[What this task involves]: Retype each line of the material below word for word; pictures stay out.

[Given data]:
**********

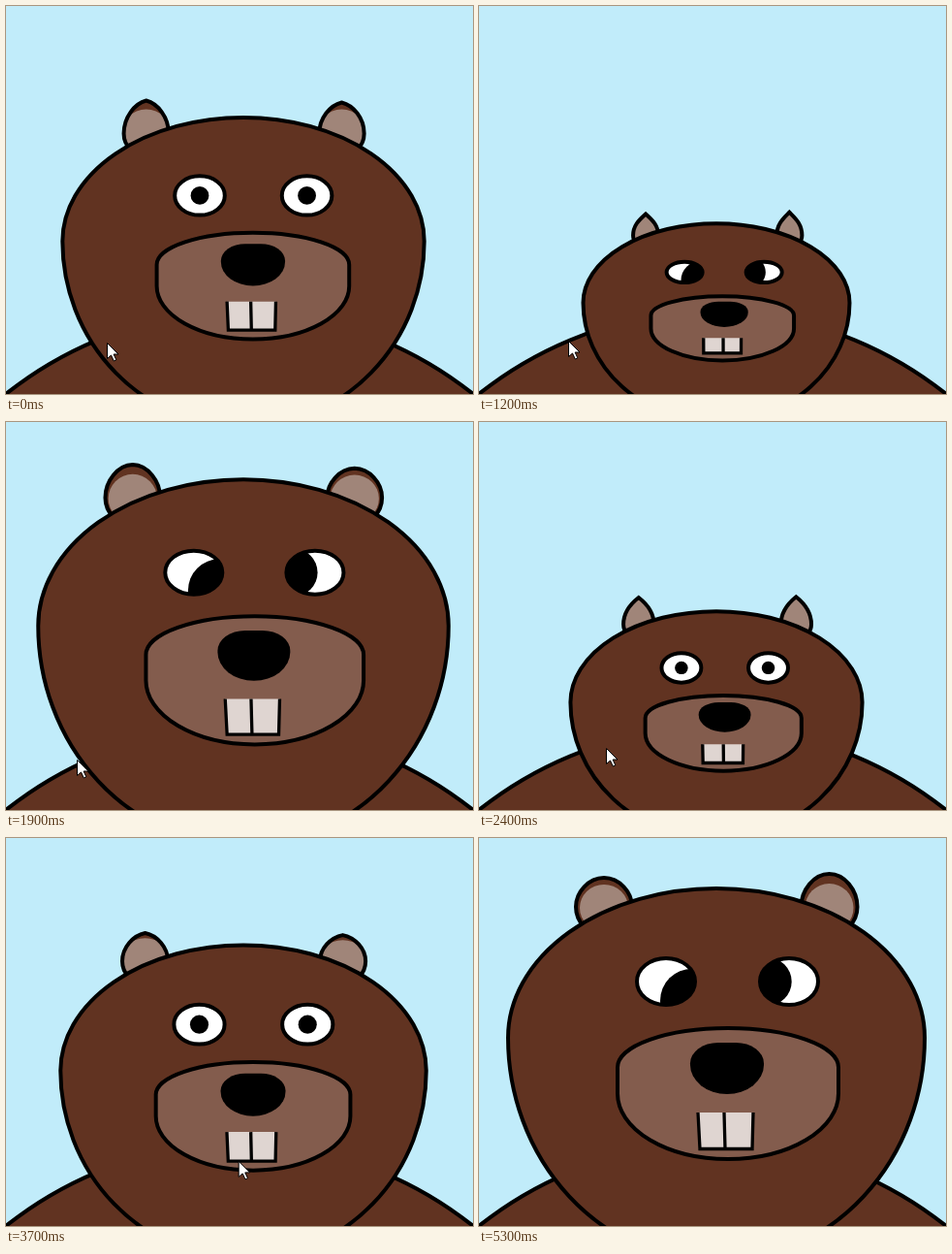
Animation, 482 px wide and 400 px high, one loop 5400 ms. Source, as an HTML page with a canvas:

```html
<!DOCTYPE html>
<html lang="en">
<head>
<meta charset="utf-8">
<title>Curious bear</title>
<style>
html, body { margin: 0; width: 100%; height: 100%; overflow: hidden; background: #c1ecfa; }
canvas { display: block; }
</style>
</head>
<body>
<canvas id="stage" width="482" height="400"></canvas>
<script>
const ctx = document.getElementById('stage').getContext('2d');
const LOOP = 5400, STEP = 100;
const SKY = '#c1ecfa', FUR = '#613321', SNOUT = '#835c4d', EAR = '#a08579', TOOTH = '#dfd5d1';

// Tracks of [time, value...]; eased between keys.
const tracks = {
  rise: [[-290, 1], [430, 0], [1090, 0], [1900, .96], [2620, 0], [3270, 0], [3970, 1]],
  cross: [[1000, 0], [1200, 1], [1900, 1], [2100, 0], [4300, 0], [4500, 1]],
  shut: [[4000, 0], [4200, 1], [4400, 0]],
  squint: [[900, 0], [1200, 2.8], [1500, 0], [1700, 0], [1900, 1], [2100, 0]],
  bob: [[0, -5], [400, 0], [900, 0], [1200, 5], [1900, -4], [2400, 0]],
  twitch: [[4300, 0], [4500, -8], [4800, 0], [5000, 0], [5300, -8]],
  eyeLift: [[3900, 0], [4200, 2], [4500, -2]],
  mouse: [[0, 104, 347], [1200, 92, 345], [1900, 73, 348], [2400, 131, 336],
          [3300, 197, 171], [3950, 260, 410]]
};

const mix = (a, b, k) => a + (b - a) * k;

function at(keys, t) {
  let i = keys.findIndex(k => k[0] > t);
  if (i < 0) return keys[keys.length - 1].slice(1);
  if (i === 0) return keys[0].slice(1);
  const a = keys[i - 1], b = keys[i];
  const k = (1 - Math.cos(Math.PI * (t - a[0]) / (b[0] - a[0]))) / 2;
  return a.slice(1).map((v, n) => mix(v, b[n + 1], k));
}

function fill(path, color) {
  ctx.fillStyle = color;
  ctx.fill(path);
}

function outline(path, width = 4) {
  ctx.strokeStyle = '#000';
  ctx.lineWidth = width;
  ctx.stroke(path);
}

function oval(x, y, rx, ry = rx) {
  const path = new Path2D();
  ctx.beginPath();
  path.ellipse(x, y, rx, ry, 0, 0, Math.PI * 2);
  return path;
}

// Rounded box; radii are fractions of its width and height.
function blob(l, t, r, b, topY, bottomY, topX = .5) {
  const w = r - l, h = b - t, path = new Path2D();
  const top = { x: w * topX, y: h * topY }, bottom = { x: w * .5, y: h * bottomY };
  path.roundRect(l, t, w, h, [top, top, bottom, bottom]);
  return path;
}

function clipped(path, draw) {
  ctx.save();
  ctx.clip(path);
  draw();
  ctx.restore();
}

// A leaf when low, round when high.
function ear(x, top, p) {
  const r = 12.3 + 16.7 * p, y = 244 - 173 * p, h = y - top;
  const cx = r * mix(.45, .55, p), cy = h * mix(.74, 1, p), side = h * .5;
  const path = new Path2D();
  path.moveTo(x, top);
  path.bezierCurveTo(x + cx, y - cy, x + r, y - side, x + r, y);
  path.bezierCurveTo(x + r, y + r * .55, x + r * .55, y + r, x, y + r);
  path.bezierCurveTo(x - r * .55, y + r, x - r, y + r * .55, x - r, y);
  path.bezierCurveTo(x - r, y - side, x - cx, y - cy, x, top);
  path.closePath();
  fill(path, FUR);
  clipped(path, () => fill(oval(x, y + 1, 28 - 3 * p, Math.min(28 - 3 * p, h - 6 * p)), EAR));
  outline(path);
}

function eye(x, p, s, look) {
  const rx = 18 + 12 * p, ry = 13 + 11 * p - s.squint;
  const y = 280 - 130 * p + s.eyeLift;
  const shape = oval(x, y, rx, ry);
  fill(shape, '#fff');
  clipped(shape, () => {
    const k = s.cross;
    const r = mix(5.5 + 6 * p, rx * look.size, k);
    fill(oval(x + rx * look.dx * k, y + ry * look.dy * k, r), '#000');
    if (s.shut > 0) {
      const gap = 2 * ry * (1 - s.shut);
      fill(oval(x, y + gap, rx, ry), SNOUT);
      fill(oval(x, y - 9 - gap, rx + 3, ry), FUR);
    }
  });
  outline(shape);
}

function teeth(p) {
  const l = 232 - 6 * p, r = 270 + 13 * p, m = 252 + 2 * p;
  const top = 345 - 62 * p, bottom = 359.5 - 39 * p;
  const path = new Path2D();
  path.moveTo(l, top);
  path.lineTo(l + 2 * p, bottom);
  path.lineTo(r - p, bottom);
  path.lineTo(r, top);
  fill(path, TOOTH);
  path.moveTo(m - p, top);
  path.lineTo(m, bottom);
  outline(path, 3.3);
}

function pointer(x, y) {
  ctx.save();
  ctx.translate(x + .5, y + .5);
  const arrow = new Path2D('M0 0V16L4 12.5L6.8 18.5L9.3 17.3L6.6 11.5H11.5Z');
  fill(arrow, '#fff');
  outline(arrow, 1);
  ctx.restore();
}

const lookLeft = { dx: .9, dy: .82, size: 1.1 };
const lookRight = { dx: -.74, dy: 0, size: .83 };

function draw(t) {
  const s = {};
  for (const name in tracks) {
    const v = at(tracks[name], t);
    s[name] = v.length > 1 ? v : v[0];
  }
  const p = s.rise;

  ctx.fillStyle = SKY;
  ctx.fillRect(0, 0, 482, 400);

  const body = oval(241, 736, 400, 421);
  fill(body, FUR);
  outline(body);

  ear(174 - 45 * p, 217 - 176 * p + s.bob, p);
  ear(318.5 + 43 * p, 215 - 170 * p + s.bob + s.twitch, p);

  const half = 134 + 81 * p;
  const head = blob(245 - half, 232 - 180 * p, 245 + half, 428 + 9 * p, .4, .6);
  fill(head, FUR);
  outline(head);

  eye(213 - 20 * p, p, s, lookLeft);
  eye(293 + 27 * p, p, s, lookRight);

  const snout = blob(179 - 36 * p, 304 - 108 * p, 323 + 48 * p, 367 - 36 * p, .3, .5);
  fill(snout, SNOUT);
  outline(snout);
  fill(blob(229 - 11 * p, 309 - 98 * p, 277 + 17 * p, 334 - 70 * p, .4, .57, .38), '#000');
  teeth(p);

  if (s.mouse[1] < 400) pointer(...s.mouse);
}

const start = performance.now();
function tick() {
  const t = (performance.now() - start) % LOOP;
  draw(Math.floor(t / STEP) * STEP);
  requestAnimationFrame(tick);
}
tick();
</script>
</body>
</html>
```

**********

[Written solution]:
Animation, 482 px wide and 400 px high, one loop 5400 ms. Source, as an HTML page with a canvas:

```html
<!DOCTYPE html>
<html lang="en">
<head>
<meta charset="utf-8">
<title>Curious bear</title>
<style>
html, body { margin: 0; width: 100%; height: 100%; overflow: hidden; background: #c1ecfa; }
canvas { display: block; }
</style>
</head>
<body>
<canvas id="stage" width="482" height="400"></canvas>
<script>
const ctx = document.getElementById('stage').getContext('2d');
const LOOP = 5400, STEP = 100;
const SKY = '#c1ecfa', FUR = '#613321', SNOUT = '#835c4d', EAR = '#a08579', TOOTH = '#dfd5d1';

// Tracks of [time, value...]; eased between keys.
const tracks = {
  rise: [[-290, 1], [430, 0], [1090, 0], [1900, .96], [2620, 0], [3270, 0], [3970, 1]],
  cross: [[1000, 0], [1200, 1], [1900, 1], [2100, 0], [4300, 0], [4500, 1]],
  shut: [[4000, 0], [4200, 1], [4400, 0]],
  squint: [[900, 0], [1200, 2.8], [1500, 0], [1700, 0], [1900, 1], [2100, 0]],
  bob: [[0, -5], [400, 0], [900, 0], [1200, 5], [1900, -4], [2400, 0]],
  twitch: [[4300, 0], [4500, -8], [4800, 0], [5000, 0], [5300, -8]],
  eyeLift: [[3900, 0], [4200, 2], [4500, -2]],
  mouse: [[0, 104, 347], [1200, 92, 345], [1900, 73, 348], [2400, 131, 336],
          [3300, 197, 171], [3950, 260, 410]]
};

const mix = (a, b, k) => a + (b - a) * k;

function at(keys, t) {
  let i = keys.findIndex(k => k[0] > t);
  if (i < 0) return keys[keys.length - 1].slice(1);
  if (i === 0) return keys[0].slice(1);
  const a = keys[i - 1], b = keys[i];
  const k = (1 - Math.cos(Math.PI * (t - a[0]) / (b[0] - a[0]))) / 2;
  return a.slice(1).map((v, n) => mix(v, b[n + 1], k));
}

function fill(path, color) {
  ctx.fillStyle = color;
  ctx.fill(path);
}

function outline(path, width = 4) {
  ctx.strokeStyle = '#000';
  ctx.lineWidth = width;
  ctx.stroke(path);
}

function oval(x, y, rx, ry = rx) {
  const path = new Path2D();
  ctx.beginPath();
  path.ellipse(x, y, rx, ry, 0, 0, Math.PI * 2);
  return path;
}

// Rounded box; radii are fractions of its width and height.
function blob(l, t, r, b, topY, bottomY, topX = .5) {
  const w = r - l, h = b - t, path = new Path2D();
  const top = { x: w * topX, y: h * topY }, bottom = { x: w * .5, y: h * bottomY };
  path.roundRect(l, t, w, h, [top, top, bottom, bottom]);
  return path;
}

function clipped(path, draw) {
  ctx.save();
  ctx.clip(path);
  draw();
  ctx.restore();
}

// A leaf when low, round when high.
function ear(x, top, p) {
  const r = 12.3 + 16.7 * p, y = 244 - 173 * p, h = y - top;
  const cx = r * mix(.45, .55, p), cy = h * mix(.74, 1, p), side = h * .5;
  const path = new Path2D();
  path.moveTo(x, top);
  path.bezierCurveTo(x + cx, y - cy, x + r, y - side, x + r, y);
  path.bezierCurveTo(x + r, y + r * .55, x + r * .55, y + r, x, y + r);
  path.bezierCurveTo(x - r * .55, y + r, x - r, y + r * .55, x - r, y);
  path.bezierCurveTo(x - r, y - side, x - cx, y - cy, x, top);
  path.closePath();
  fill(path, FUR);
  clipped(path, () => fill(oval(x, y + 1, 28 - 3 * p, Math.min(28 - 3 * p, h - 6 * p)), EAR));
  outline(path);
}

function eye(x, p, s, look) {
  const rx = 18 + 12 * p, ry = 13 + 11 * p - s.squint;
  const y = 280 - 130 * p + s.eyeLift;
  const shape = oval(x, y, rx, ry);
  fill(shape, '#fff');
  clipped(shape, () => {
    const k = s.cross;
    const r = mix(5.5 + 6 * p, rx * look.size, k);
    fill(oval(x + rx * look.dx * k, y + ry * look.dy * k, r), '#000');
    if (s.shut > 0) {
      const gap = 2 * ry * (1 - s.shut);
      fill(oval(x, y + gap, rx, ry), SNOUT);
      fill(oval(x, y - 9 - gap, rx + 3, ry), FUR);
    }
  });
  outline(shape);
}

function teeth(p) {
  const l = 232 - 6 * p, r = 270 + 13 * p, m = 252 + 2 * p;
  const top = 345 - 62 * p, bottom = 359.5 - 39 * p;
  const path = new Path2D();
  path.moveTo(l, top);
  path.lineTo(l + 2 * p, bottom);
  path.lineTo(r - p, bottom);
  path.lineTo(r, top);
  fill(path, TOOTH);
  path.moveTo(m - p, top);
  path.lineTo(m, bottom);
  outline(path, 3.3);
}

function pointer(x, y) {
  ctx.save();
  ctx.translate(x + .5, y + .5);
  const arrow = new Path2D('M0 0V16L4 12.5L6.8 18.5L9.3 17.3L6.6 11.5H11.5Z');
  fill(arrow, '#fff');
  outline(arrow, 1);
  ctx.restore();
}

const lookLeft = { dx: .9, dy: .82, size: 1.1 };
const lookRight = { dx: -.74, dy: 0, size: .83 };

function draw(t) {
  const s = {};
  for (const name in tracks) {
    const v = at(tracks[name], t);
    s[name] = v.length > 1 ? v : v[0];
  }
  const p = s.rise;

  ctx.fillStyle = SKY;
  ctx.fillRect(0, 0, 482, 400);

  const body = oval(241, 736, 400, 421);
  fill(body, FUR);
  outline(body);

  ear(174 - 45 * p, 217 - 176 * p + s.bob, p);
  ear(318.5 + 43 * p, 215 - 170 * p + s.bob + s.twitch, p);

  const half = 134 + 81 * p;
  const head = blob(245 - half, 232 - 180 * p, 245 + half, 428 + 9 * p, .4, .6);
  fill(head, FUR);
  outline(head);

  eye(213 - 20 * p, p, s, lookLeft);
  eye(293 + 27 * p, p, s, lookRight);

  const snout = blob(179 - 36 * p, 304 - 108 * p, 323 + 48 * p, 367 - 36 * p, .3, .5);
  fill(snout, SNOUT);
  outline(snout);
  fill(blob(229 - 11 * p, 309 - 98 * p, 277 + 17 * p, 334 - 70 * p, .4, .57, .38), '#000');
  teeth(p);

  if (s.mouse[1] < 400) pointer(...s.mouse);
}

const start = performance.now();
function tick() {
  const t = (performance.now() - start) % LOOP;
  draw(Math.floor(t / STEP) * STEP);
  requestAnimationFrame(tick);
}
tick();
</script>
</body>
</html>
```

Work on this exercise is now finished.